Decline In Union Numbers and Battles Explain Part of Working Class Downturn in Fortunes
For a twenty-five year period after the end of World War II the wages, benefits, and working conditions of American workers were the envy of the world. Of course this was made possible by the unique role played by the American economy in a world where most of the major industrial economies had been destroyed in the war. There was also the neocolonial success of the United States supplanting the domination of old colonial powers in what came to be known as the Third World. America became a superpower both militarily and economically.
But American workers would not have gotten nearly as great a share of the prosperity enjoyed by their employers if there had not been a powerful trade union movement.
Although American unions have never organized more than a third of the working class, for decades they thrived in basic manufacturing, mining, construction, and transportation. Union contracts established industrial and craft patterns that indirectly benefited millions of unorganized workers as well.
By the 1970s the old European powers and Japan had rebuilt their economies—and they did so with the latest technology. America, still a military superpower, had some competition in the world economy. The bosses responded to this challenge by trying to drive down labor costs through a massive restructuring of the American economy. That meant challenging the unions on a scale not seen since the Great Depression.
A combination of new technology, runaway plants, out sourcing, deregulation, and, most recently, off-shoring, has eliminated millions of good paying union jobs over the past three decades. Even though there has been considerable growth in public sector unions the traditional private sector bastions of unionism have been decimated.
In 2003, 12.9 percent of wage and salary workers were union members, down from 13.3 percent in 2002. The number of persons belonging to a union fell by 369,000 over the year to 15.8 million in 2003.
Union membership in the private sector has sunk to the alarming microscopic rate of 8.2 percent.
As can be clearly seen in this BLS table, sinking membership numbers have been accompanied by a dramatic drop in strike actions. In 1974 there were 424 strikes involving a thousand or more workers, totaling 1.8 million strikers for the year. In 1982, the first full year after the PATCO confrontation with the late, lamented Reagan, major strikes slipped into double digit numbers for the first time—96. Last year there were only 14 such strikes.

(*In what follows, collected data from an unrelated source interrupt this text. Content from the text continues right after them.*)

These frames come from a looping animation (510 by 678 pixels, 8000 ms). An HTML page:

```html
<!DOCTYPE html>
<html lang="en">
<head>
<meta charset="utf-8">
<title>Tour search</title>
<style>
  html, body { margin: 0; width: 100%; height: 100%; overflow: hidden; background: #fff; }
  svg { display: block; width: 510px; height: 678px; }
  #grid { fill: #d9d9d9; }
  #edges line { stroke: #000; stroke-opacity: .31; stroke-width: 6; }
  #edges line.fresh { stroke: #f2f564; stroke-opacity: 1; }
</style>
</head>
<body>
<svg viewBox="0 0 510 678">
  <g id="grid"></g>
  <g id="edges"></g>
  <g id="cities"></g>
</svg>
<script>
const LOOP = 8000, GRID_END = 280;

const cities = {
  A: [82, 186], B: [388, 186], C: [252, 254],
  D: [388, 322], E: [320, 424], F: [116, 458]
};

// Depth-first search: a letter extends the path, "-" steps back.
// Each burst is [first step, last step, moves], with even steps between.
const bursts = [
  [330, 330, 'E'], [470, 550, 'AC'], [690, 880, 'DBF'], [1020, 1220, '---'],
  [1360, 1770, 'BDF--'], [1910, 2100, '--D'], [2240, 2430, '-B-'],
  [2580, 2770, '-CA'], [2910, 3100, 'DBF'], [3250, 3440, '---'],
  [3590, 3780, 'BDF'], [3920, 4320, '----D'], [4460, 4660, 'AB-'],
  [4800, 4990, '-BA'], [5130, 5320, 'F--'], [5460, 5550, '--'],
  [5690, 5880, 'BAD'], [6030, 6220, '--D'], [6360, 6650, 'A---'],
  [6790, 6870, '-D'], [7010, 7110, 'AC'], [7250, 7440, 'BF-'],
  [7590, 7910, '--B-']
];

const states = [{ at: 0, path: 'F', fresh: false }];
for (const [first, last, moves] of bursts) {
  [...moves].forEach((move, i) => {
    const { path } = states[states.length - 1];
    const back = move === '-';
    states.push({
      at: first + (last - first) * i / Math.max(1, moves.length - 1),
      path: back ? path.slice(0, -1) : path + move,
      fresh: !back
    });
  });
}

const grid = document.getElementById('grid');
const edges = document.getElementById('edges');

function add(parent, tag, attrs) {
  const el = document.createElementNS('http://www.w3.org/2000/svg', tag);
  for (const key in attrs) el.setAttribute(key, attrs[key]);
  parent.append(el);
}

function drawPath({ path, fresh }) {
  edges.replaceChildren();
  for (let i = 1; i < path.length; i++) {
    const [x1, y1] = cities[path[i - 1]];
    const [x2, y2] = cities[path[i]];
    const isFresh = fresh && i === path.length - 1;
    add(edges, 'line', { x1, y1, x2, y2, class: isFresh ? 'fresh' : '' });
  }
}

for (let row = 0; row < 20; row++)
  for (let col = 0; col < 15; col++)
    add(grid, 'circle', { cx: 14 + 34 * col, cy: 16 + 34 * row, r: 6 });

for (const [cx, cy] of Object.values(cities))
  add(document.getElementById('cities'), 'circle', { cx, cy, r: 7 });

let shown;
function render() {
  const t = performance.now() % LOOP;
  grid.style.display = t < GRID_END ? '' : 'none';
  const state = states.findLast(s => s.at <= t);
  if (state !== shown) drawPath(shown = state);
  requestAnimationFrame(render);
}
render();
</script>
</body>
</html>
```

Clearly, palpable threats of replacement, or plant closings, have made strikes a defensive tactic of last resort. Most strikes today are in response to employer demands for major take aways. More than a few are lost. Every new defeat cools the frigid labor climate a few more degrees.

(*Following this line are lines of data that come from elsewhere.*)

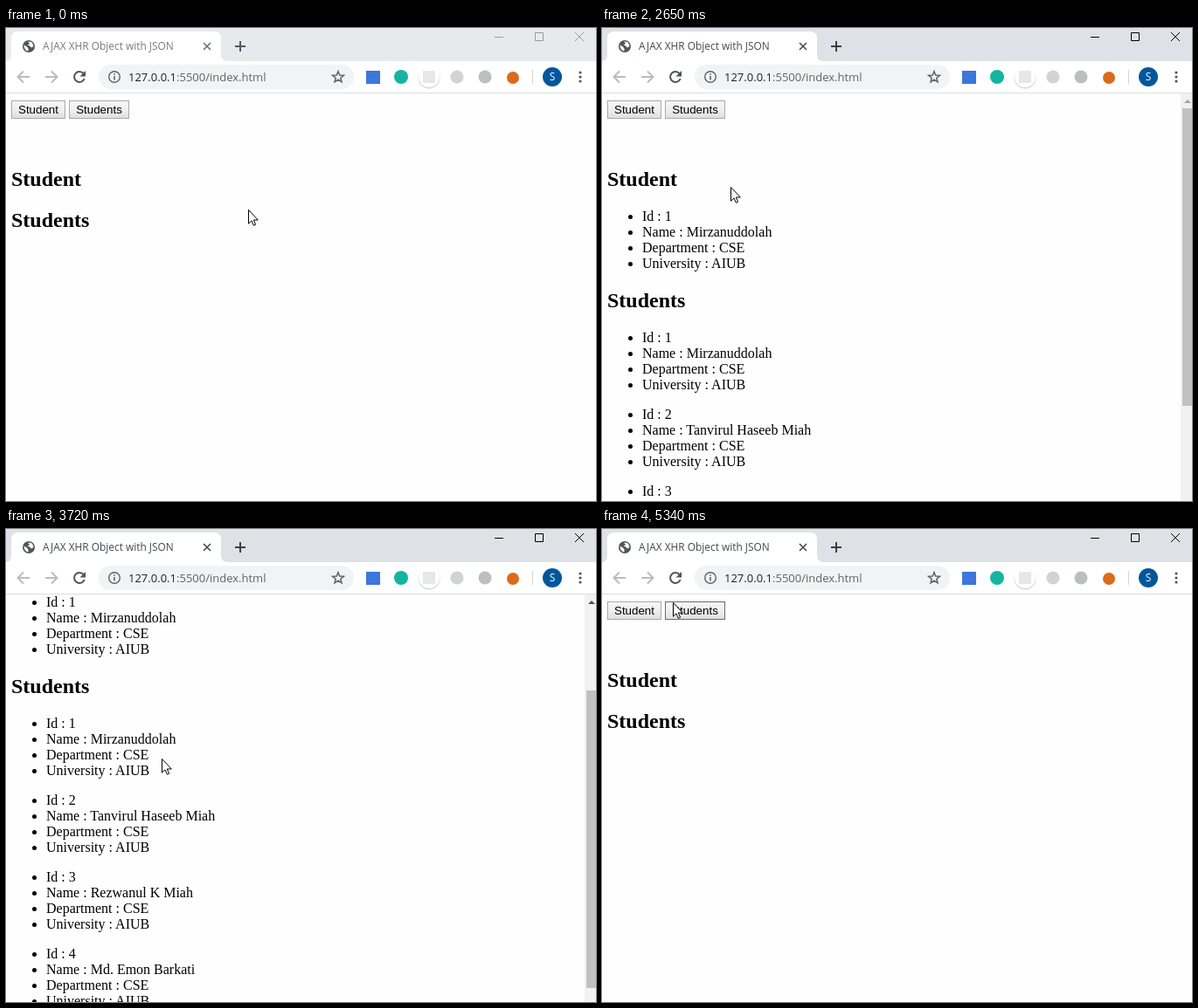
An HTML page that plays this animation: 675x542 px, repeating every 5410 ms.

```html
<!DOCTYPE html>
<html lang="en">
<head>
<meta charset="utf-8">
<title>AJAX XHR Object with JSON</title>
<style>
  html, body { margin: 0; width: 100%; height: 100%; overflow: hidden; background: #fefefe; }
  #stage { position: relative; width: 675px; height: 542px; overflow: hidden; }
  #stage > svg { position: absolute; left: 0; top: 0; }
  #view { position: absolute; left: 0; top: 75px; width: 675px; height: 467px; overflow: hidden; }
  #page { position: absolute; left: 6px; top: 0; width: 656px; color: #000;
          font: 16px/18px "Liberation Serif", "Times New Roman", serif; }
  h2 { margin: 20px 0; height: 27px; font-size: 24px; line-height: 27px; }
  #page h2:first-of-type { margin-top: 85px; }
  ul { margin: 16px 0; padding-left: 40px; }
  li { height: 18px; white-space: nowrap; }
  button { position: absolute; top: 8px; height: 21px; padding: 0; box-sizing: border-box;
           border: 1px solid #a9a9a9; border-radius: 0; color: #000;
           background: linear-gradient(#f6f6f6, #efefef 50%, #dfdfdf);
           font: 13.333px/18px "Liberation Sans", Arial, sans-serif; }
  button.hover { border-color: #6b6b6b; }
  #one { left: 0; width: 62px; }
  #many { left: 66px; width: 69px; }
  #bar { position: absolute; left: 662px; top: 0; width: 17px; height: 480px; background: #f1f1f1; }
  #thumb { position: absolute; left: 2px; top: 17px; width: 13px; height: 341px; background: #c1c1c1; }
  #up { position: absolute; left: 4px; top: 7px; border: solid transparent; border-width: 0 4px 4px; }
  .ui { font-family: "Open Sans", sans-serif; }
</style>
</head>
<body>
<div id="stage">
  <svg width="675" height="76" viewBox="0 0 675 76" fill="none">
    <rect id="strip" width="675" height="38"/>
    <path fill="#fff" d="M0 38Q6 38 6 30V12Q6 4 14 4H238Q246 4 246 12V30Q246 38 254 38H675V74H0Z"/>
    <path stroke="#dcdee1" d="M0 74.5H675"/>
    <g id="globe">
      <circle cx="26" cy="21" r="7" fill="#50555a"/>
      <path fill="#fff" d="M20.6 19.5L24 21.5L25.5 23.5V26.4Q20.5 25.5 20.6 19.5ZM25 15.5L29 16Q31.5 18 31.5 21L29 22.5L26.5 20H24.5L27 18Z"/>
    </g>
    <path id="spinner" stroke="#8a8e93" stroke-width="2" d="M26 14.5A6.5 6.5 0 0 0 26 27.5"/>
    <text id="title" class="ui" x="42" y="25" font-size="11.9">AJAX XHR Object with JSON</text>
    <path id="tabClose" stroke-width="1.6" d="M226 17L234 25M234 17L226 25"/>
    <path id="plus" stroke-width="2" d="M262 21H274M268 15V27"/>
    <path id="controls" d="M559 10.5H569M605.5 5.5H614.5V14.5H605.5ZM651 5L661 15M661 5L651 15"/>

    <circle id="halo" cx="84" cy="56" r="14" fill="#f1f3f4"/>
    <g stroke="#babcbe" stroke-width="2">
      <path d="M27 56H14M20 49.5L13.5 56L20 62.5"/>
      <path d="M45 56H58M52 49.5L58.5 56L52 62.5"/>
    </g>
    <path stroke="#50555a" stroke-width="2" d="M88.7 52.2A6 6 0 1 0 89.7 58"/>
    <path fill="#50555a" d="M91 49V55.5H84.5Z"/>
    <rect x="106" y="42" width="292" height="28" rx="14" fill="#f1f3f4"/>
    <circle cx="124" cy="56" r="6.3" stroke="#5f6368" stroke-width="1.4"/>
    <path stroke="#5f6368" stroke-width="1.6" d="M124 55V59.5M124 52.2V53.8"/>
    <text class="ui" x="140" y="61" font-size="13" fill="#202124">127.0.0.1<tspan fill="#5f6368">:5500/index.html</tspan></text>
    <path stroke="#5f6368" stroke-width="1.5" d="M380 49.7L381.7 54.1L386.4 54.3L382.8 57.2L384 61.8L380 59.2L376 61.8L377.2 57.2L373.6 54.3L378.3 54.1Z"/>

    <rect x="412" y="49" width="16" height="15" fill="#3d76dc"/>
    <circle cx="452" cy="56" r="8" fill="#14b5a0"/>
    <circle cx="484" cy="57" r="12.5" fill="#d5d7d9"/>
    <circle cx="484" cy="56" r="12" fill="#fff"/>
    <rect x="477" y="49" width="14" height="14" fill="#e6e7e8"/>
    <circle cx="516" cy="56" r="7.5" fill="#d2d3d5"/>
    <circle cx="548" cy="56" r="7.5" fill="#bcbec1"/>
    <circle cx="580" cy="57" r="7" fill="#dc6a1c"/>
    <path stroke="#d3d5d8" d="M602.5 48V64"/>
    <circle cx="625" cy="56" r="11" fill="#01579b"/>
    <text class="ui" x="625" y="60.3" font-size="12" text-anchor="middle" fill="#fff">S</text>
    <g fill="#50555a">
      <circle cx="657" cy="51" r="1.6"/><circle cx="657" cy="56" r="1.6"/><circle cx="657" cy="61" r="1.6"/>
    </g>
  </svg>

  <div id="view">
    <div id="page">
      <button id="one">Student</button><button id="many">Students</button>
      <h2>Student</h2>
      <div id="single"></div>
      <h2>Students</h2>
      <div id="group"></div>
    </div>
    <div id="bar"><div id="up"></div><div id="thumb"></div></div>
  </div>

  <svg width="675" height="542" fill="none">
    <g id="cursor">
      <path id="arrow" fill="#fff" stroke="#000" d="M.5 .5V16.2L4 12.9L6.4 18.3L8.6 17.3L6.3 12H11.3Z"/>
      <path id="beam" stroke="#222" d="M-3.5 -7.5H-1L.5 -6.5L2 -7.5H4.5M.5 -7V7M-3.5 7.5H-1L.5 6.5L2 7.5H4.5"/>
    </g>
  </svg>
</div>

<script>
const LOOP = 5410;
const $ = id => document.getElementById(id);

const names = ["Mirzanuddolah", "Tanvirul Haseeb Miah", "Rezwanul K Miah", "Md. Emon Barkati"];
const record = (name, i) =>
  `<ul><li>Id : ${i + 1}<li>Name : ${name}<li>Department : CSE<li>University : AIUB</ul>`;
$("single").innerHTML = record(names[0], 0);
$("group").innerHTML = names.map(record).join("");

// Bursts of screen updates: first time, last time, count
const bursts = [
  [80, 620, 8], [690, 690, 1], [1010, 1550, 8], [1620, 1790, 3], [2250, 2330, 2],
  [2650, 3180, 8], [3260, 3800, 8], [3870, 4410, 8], [4490, 4490, 1], [4720, 5260, 8], [5340, 5340, 1]
];
const ticks = [0, ...bursts.flatMap(([from, to, n]) => Array.from({ length: n }, (_, i) =>
  Math.round((from + (to - from) * i / Math.max(1, n - 1)) / 10) * 10))];

// Time, x, y
const pointer = [
  [0, 277, 208], [150, 255, 196], [310, 155, 148], [460, 72, 102], [620, 43, 87], [690, 42, 86],
  [1170, 42, 86], [1320, 65, 90], [1480, 100, 95], [1550, 105, 95], [1790, 111, 90], [2330, 111, 90],
  [2650, 147, 182], [3030, 157, 230], [3260, 160, 234], [3640, 175, 259], [3720, 178, 263],
  [3950, 178, 255], [4100, 158, 195], [4260, 115, 95], [4410, 91, 50], [4490, 89, 47],
  [4870, 89, 47], [5100, 86, 60], [5260, 82, 79], [5340, 81, 84]
];
// Time, offset
const scrolling = [
  [0, 0], [2650, 0], [2730, 30], [2800, 82], [2880, 126], [2960, 145],
  [3640, 145], [3720, 132], [3800, 70], [3870, 22], [3950, 0]
];

function sample(track, t) {
  const i = track.findIndex(key => key[0] > t);
  if (i < 0) return track[track.length - 1].slice(1);
  const a = track[i - 1], b = track[i], k = (t - a[0]) / (b[0] - a[0]);
  return a.slice(1).map((v, j) => Math.round(v + (b[j + 1] - v) * k));
}

const show = (id, on) => { $(id).style.display = on ? "" : "none"; };
const paint = (id, attr, color) => $(id).setAttribute(attr, color);

function render(time) {
  const t = ticks.filter(tick => tick <= time).pop();
  const [x, y] = sample(pointer, t);
  const [scroll] = sample(scrolling, t);
  const between = (from, to) => t >= from && t < to;
  const active = t >= 1010, beam = between(2960, 3260), loading = between(4720, 4870);

  paint("strip", "fill", active ? "#dee1e6" : "#e7eaed");
  paint("title", "fill", active ? "#45494d" : "#777b80");
  paint("tabClose", "stroke", active ? "#45494d" : "#6c7075");
  paint("plus", "stroke", active ? "#3c4043" : "#55595d");
  paint("controls", "stroke", active ? "#000" : "#999");
  show("globe", !loading);
  show("spinner", loading);
  show("halo", Math.hypot(x - 84, y - 56) < 14);

  show("single", between(1090, 4720));
  show("group", between(2250, 4720));
  show("bar", between(2250, 4720));
  $("page").style.top = -scroll + "px";
  $("thumb").style.top = 17 + Math.round(scroll * 0.703) + "px";
  $("up").style.borderBottomColor = scroll ? "#505050" : "#a3a3a3";

  const over = (left, right) => !scroll && x >= left && x < right && y >= 83 && y < 104;
  $("one").className = over(6, 68) ? "hover" : "";
  $("many").className = over(72, 141) ? "hover" : "";

  $("cursor").setAttribute("transform", `translate(${x} ${y})`);
  show("arrow", !beam);
  show("beam", beam);
}

const start = performance.now();
function loop() {
  render((performance.now() - start) % LOOP);
  requestAnimationFrame(loop);
}
loop();
</script>
</body>
</html>
```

Labor Day Special TOC Labor Advocate Online Main Page KC Labor Home Page